Should we accept the oft-repeated view that nobody believes photographs anymore?
Skepticism about the veracity of images is widespread. In a recent interview with Art Info, Nan Goldin recalled:
I gave a talk at the Tate a couple of years ago, and I asked an audience of 200 people how many of them believed that photography was still a true statement. Five people raised their hands.
In his excellent new book, Believing is Seeing, Errol Morris writes:
Today, possibly because of Photoshop and other photography-doctoring software, people have become suspicious of photographs [p.45].
In Picture Perfect, her account of our photo-op culture, Kiku Adatto declares:
Now we are alive as never before to the artifice of images. Today we pride ourselves on our knowledge that the camera can lie, the pictures can be fabricated, packaged and manipulated [p.7].
And yet there are powerful counterpoints to these conventional claims of disbelief and suspicion.
One is anecdotal, but you might recognize something similar from your holidays. Driving around the Isle of Skye this summer, a regular hazard was the tourist, standing precariously on or near the road, holding a digital camera at arms length, capturing part of the stunning scenery, to presumably affirm their presence, make a record and invoke a memory and feeling. When I came across these tourists – and there were many each and every day – I contrasted it to the claims of distrust and wondered: why would so many of us make pictures if we believed all photography was a fraud?
Another counterpoint can be found in situations of upheaval. In a report on the capture of Gaddafi’s Tripoli compound one newly liberated citizen was quoted:
‘I’m taking photos to show to my brothers and family still in Tunisia,’ Salah Ermih explained, snapping the ransacked interior with his phone camera. Ermih, a surgeon, said that he had dashed from his overworked hospital to have a look at Gaddafi’s inner sanctum.
Ermih’s photography was pure documentary, recording scenes as evidence for others not present to see.

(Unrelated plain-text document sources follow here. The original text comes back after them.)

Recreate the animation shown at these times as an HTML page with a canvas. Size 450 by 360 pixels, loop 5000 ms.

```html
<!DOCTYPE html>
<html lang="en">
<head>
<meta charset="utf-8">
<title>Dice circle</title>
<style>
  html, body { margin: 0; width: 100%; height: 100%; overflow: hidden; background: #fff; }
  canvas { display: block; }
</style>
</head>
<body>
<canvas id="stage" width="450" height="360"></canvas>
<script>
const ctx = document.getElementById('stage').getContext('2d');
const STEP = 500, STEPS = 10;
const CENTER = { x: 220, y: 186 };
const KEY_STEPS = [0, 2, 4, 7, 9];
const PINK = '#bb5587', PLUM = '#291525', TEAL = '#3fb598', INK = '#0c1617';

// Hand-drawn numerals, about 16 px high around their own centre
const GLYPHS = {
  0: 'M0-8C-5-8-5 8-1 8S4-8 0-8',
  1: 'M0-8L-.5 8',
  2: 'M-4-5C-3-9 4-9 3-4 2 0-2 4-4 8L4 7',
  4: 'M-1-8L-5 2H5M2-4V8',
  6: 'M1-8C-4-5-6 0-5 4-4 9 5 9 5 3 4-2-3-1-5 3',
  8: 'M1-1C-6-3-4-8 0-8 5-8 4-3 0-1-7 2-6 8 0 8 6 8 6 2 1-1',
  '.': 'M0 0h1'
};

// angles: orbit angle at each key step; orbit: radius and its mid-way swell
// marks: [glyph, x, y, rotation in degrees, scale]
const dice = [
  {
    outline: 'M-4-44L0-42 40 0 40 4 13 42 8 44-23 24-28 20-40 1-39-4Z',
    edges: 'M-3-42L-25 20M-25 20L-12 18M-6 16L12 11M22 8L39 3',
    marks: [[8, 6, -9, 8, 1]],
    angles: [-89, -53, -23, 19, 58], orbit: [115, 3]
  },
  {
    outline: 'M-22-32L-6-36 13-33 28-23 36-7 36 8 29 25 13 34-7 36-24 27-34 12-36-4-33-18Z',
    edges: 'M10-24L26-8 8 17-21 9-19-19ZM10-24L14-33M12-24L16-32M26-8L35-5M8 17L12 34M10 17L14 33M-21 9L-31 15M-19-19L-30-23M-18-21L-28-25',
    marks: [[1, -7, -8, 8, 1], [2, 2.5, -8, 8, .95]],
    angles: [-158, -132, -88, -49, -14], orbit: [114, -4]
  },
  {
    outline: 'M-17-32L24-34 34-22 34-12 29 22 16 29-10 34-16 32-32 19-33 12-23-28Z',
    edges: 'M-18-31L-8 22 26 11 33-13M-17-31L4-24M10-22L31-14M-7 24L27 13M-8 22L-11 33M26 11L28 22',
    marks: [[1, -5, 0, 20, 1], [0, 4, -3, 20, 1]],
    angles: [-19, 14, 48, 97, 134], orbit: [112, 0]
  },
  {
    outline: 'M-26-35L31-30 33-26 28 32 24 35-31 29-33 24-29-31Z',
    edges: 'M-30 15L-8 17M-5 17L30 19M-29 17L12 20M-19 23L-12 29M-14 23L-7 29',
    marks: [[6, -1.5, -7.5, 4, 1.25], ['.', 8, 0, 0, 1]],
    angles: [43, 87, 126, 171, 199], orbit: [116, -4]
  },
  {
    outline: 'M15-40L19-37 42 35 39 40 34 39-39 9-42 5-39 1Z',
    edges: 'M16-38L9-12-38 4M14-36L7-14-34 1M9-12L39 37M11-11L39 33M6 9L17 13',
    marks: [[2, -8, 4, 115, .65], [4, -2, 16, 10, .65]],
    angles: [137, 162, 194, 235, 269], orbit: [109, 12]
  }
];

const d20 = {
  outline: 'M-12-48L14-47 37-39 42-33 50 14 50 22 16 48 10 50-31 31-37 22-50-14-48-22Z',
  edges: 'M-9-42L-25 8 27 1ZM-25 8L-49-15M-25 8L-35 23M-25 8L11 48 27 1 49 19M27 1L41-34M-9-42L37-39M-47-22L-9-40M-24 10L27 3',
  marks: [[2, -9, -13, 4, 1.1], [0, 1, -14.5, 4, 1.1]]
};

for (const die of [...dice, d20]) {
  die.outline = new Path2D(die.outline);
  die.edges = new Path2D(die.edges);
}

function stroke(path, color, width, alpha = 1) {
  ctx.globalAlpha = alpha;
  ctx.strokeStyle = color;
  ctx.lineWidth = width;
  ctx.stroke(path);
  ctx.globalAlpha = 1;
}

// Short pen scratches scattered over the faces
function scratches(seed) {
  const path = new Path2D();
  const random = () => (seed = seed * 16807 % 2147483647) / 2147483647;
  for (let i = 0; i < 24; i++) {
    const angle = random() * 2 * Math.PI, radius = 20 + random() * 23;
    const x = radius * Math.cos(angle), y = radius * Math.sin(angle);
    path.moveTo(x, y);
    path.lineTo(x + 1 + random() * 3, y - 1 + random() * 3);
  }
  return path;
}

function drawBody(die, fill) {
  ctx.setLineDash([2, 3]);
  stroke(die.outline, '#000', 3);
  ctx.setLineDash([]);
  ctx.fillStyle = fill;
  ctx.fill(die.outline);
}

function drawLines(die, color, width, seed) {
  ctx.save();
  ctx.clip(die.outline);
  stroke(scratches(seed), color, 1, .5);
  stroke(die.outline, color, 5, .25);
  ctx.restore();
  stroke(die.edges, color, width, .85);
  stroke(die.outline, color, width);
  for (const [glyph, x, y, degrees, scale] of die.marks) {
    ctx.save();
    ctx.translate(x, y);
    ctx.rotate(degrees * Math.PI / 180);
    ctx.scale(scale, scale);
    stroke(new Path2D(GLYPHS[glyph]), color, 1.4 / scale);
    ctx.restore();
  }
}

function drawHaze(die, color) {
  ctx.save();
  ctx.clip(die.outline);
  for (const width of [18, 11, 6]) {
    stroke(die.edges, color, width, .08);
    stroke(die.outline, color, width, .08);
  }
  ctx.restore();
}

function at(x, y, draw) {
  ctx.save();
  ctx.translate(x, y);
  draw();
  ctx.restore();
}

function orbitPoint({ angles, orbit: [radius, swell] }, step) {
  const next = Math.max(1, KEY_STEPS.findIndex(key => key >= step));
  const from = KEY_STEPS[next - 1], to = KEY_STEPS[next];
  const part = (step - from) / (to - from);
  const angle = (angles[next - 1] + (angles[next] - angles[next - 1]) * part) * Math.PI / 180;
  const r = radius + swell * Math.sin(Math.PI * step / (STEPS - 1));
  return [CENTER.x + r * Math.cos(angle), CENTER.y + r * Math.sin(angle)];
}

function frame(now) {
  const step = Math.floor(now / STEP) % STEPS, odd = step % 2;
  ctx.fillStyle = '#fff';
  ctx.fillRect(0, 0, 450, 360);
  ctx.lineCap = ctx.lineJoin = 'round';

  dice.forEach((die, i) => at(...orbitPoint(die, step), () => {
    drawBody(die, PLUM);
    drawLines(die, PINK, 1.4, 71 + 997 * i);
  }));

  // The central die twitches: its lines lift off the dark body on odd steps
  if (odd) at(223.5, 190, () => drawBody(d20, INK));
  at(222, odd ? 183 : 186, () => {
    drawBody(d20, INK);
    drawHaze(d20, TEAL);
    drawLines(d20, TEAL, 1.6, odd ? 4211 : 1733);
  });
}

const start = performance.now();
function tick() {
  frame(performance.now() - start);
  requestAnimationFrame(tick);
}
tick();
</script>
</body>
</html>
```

He was not alone – the role of the phone camera (both still and video) in making the Arab Spring visible to those beyond the region has been widely noted.
What these counterpoints establish for me is the need for a more complex view, one that refuses a simple black or white rendering of the situation, and appreciates the co-existence of seemingly contradictory attitudes:
If one side of us appreciates, even celebrates, the image as an image, another side yearns for something more authentic. We still want the camera to fulfill its documentary promise, to provide us with insight, and to be a record of our lives and the world around us. But because we are so alive to the pose, we wrestle with the reality and artifice of image in a more self-conscious way than our forebears (Adatto, Picture Perfect, p.8).
We have to be alert to the artifice of the image and the inescapable place of aesthetics in photography. But we have to be careful in our analyses to avoid sweeping and fashionable claims. Recognising the capacity for manipulation does not mean abandoning the documentary promise. Everyday, amateur photographers with their vacation snaps understand this, and we should too.
Photo: Elgol, Isle of Skye, August 2011, from the Campbell family album.